» Work request: Search for the word "dashedSeam" in the entries. Each line that holds it should be copied.

(Saved data entries)
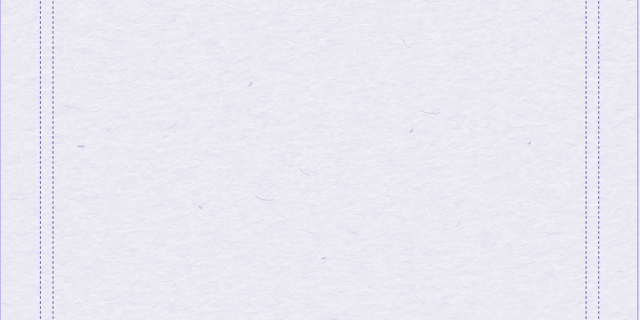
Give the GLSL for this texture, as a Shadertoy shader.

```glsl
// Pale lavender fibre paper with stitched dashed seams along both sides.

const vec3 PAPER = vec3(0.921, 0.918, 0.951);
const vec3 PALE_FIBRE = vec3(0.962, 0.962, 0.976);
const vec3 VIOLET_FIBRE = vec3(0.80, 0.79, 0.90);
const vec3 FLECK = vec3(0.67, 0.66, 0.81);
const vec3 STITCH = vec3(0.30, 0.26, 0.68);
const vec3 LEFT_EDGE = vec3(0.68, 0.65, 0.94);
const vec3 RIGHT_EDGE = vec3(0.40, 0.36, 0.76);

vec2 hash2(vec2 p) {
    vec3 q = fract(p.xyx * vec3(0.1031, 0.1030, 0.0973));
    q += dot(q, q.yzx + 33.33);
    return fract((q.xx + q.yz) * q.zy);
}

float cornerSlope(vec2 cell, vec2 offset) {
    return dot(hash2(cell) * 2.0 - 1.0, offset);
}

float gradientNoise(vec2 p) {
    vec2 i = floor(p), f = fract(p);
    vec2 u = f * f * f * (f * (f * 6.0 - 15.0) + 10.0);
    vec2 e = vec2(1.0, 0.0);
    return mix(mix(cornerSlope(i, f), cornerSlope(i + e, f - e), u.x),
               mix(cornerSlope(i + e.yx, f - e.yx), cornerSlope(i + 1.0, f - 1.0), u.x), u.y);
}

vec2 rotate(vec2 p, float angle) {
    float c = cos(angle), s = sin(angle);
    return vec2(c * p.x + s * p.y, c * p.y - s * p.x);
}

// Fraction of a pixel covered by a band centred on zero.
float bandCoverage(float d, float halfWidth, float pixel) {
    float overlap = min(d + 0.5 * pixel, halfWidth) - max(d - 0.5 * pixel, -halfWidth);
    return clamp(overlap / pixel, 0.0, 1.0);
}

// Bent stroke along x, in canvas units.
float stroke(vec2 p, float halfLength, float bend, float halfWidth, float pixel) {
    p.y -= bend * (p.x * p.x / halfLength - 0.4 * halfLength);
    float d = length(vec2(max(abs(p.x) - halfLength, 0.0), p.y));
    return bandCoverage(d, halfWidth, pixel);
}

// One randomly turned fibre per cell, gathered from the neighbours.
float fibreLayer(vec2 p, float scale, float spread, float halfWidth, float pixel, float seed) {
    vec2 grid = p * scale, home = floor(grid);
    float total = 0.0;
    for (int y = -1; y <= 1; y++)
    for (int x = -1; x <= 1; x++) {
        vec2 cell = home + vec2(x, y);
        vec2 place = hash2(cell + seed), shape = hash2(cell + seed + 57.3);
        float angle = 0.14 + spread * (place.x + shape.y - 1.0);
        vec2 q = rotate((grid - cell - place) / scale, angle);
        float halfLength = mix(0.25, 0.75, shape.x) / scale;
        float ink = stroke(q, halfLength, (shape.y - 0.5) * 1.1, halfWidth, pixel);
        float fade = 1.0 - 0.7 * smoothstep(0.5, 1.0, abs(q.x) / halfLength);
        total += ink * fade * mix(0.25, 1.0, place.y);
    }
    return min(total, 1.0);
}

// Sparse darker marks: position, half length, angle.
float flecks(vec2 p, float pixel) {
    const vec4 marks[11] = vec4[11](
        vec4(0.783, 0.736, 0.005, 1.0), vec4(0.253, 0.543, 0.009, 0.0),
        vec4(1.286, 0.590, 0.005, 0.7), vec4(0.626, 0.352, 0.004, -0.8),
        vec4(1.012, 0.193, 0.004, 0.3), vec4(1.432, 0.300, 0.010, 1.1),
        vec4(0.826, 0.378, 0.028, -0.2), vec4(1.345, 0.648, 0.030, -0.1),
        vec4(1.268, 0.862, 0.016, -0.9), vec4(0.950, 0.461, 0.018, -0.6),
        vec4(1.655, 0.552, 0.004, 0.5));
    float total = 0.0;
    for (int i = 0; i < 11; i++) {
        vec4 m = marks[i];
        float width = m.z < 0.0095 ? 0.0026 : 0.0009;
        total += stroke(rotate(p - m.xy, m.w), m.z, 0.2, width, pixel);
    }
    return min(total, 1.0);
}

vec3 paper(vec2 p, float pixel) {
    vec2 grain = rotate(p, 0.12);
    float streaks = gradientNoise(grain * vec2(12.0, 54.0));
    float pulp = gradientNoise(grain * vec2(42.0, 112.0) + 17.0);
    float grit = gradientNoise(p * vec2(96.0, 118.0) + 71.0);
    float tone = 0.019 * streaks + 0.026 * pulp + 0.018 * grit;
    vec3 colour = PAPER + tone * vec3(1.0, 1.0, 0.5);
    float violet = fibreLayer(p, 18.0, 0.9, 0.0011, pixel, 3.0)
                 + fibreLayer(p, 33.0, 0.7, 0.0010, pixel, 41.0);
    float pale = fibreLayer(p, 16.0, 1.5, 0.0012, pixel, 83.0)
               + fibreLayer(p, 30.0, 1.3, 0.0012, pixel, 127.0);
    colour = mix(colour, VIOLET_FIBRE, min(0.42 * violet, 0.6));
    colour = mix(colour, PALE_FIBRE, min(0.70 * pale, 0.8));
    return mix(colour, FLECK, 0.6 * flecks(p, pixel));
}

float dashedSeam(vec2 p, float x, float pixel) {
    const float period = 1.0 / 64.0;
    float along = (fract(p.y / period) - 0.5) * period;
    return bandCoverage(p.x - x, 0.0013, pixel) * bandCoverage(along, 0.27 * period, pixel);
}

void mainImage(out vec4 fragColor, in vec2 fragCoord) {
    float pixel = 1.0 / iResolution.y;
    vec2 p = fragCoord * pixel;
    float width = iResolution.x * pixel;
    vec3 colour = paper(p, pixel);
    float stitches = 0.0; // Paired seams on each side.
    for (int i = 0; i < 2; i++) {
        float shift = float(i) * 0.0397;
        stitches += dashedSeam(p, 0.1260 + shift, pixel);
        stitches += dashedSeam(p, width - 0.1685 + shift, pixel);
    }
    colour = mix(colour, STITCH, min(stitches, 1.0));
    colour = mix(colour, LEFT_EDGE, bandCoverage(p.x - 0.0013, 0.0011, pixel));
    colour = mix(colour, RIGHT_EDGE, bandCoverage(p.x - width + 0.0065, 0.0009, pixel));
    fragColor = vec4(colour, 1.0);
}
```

» Answer:
float dashedSeam(vec2 p, float x, float pixel) {
        stitches += dashedSeam(p, 0.1260 + shift, pixel);
        stitches += dashedSeam(p, width - 0.1685 + shift, pixel);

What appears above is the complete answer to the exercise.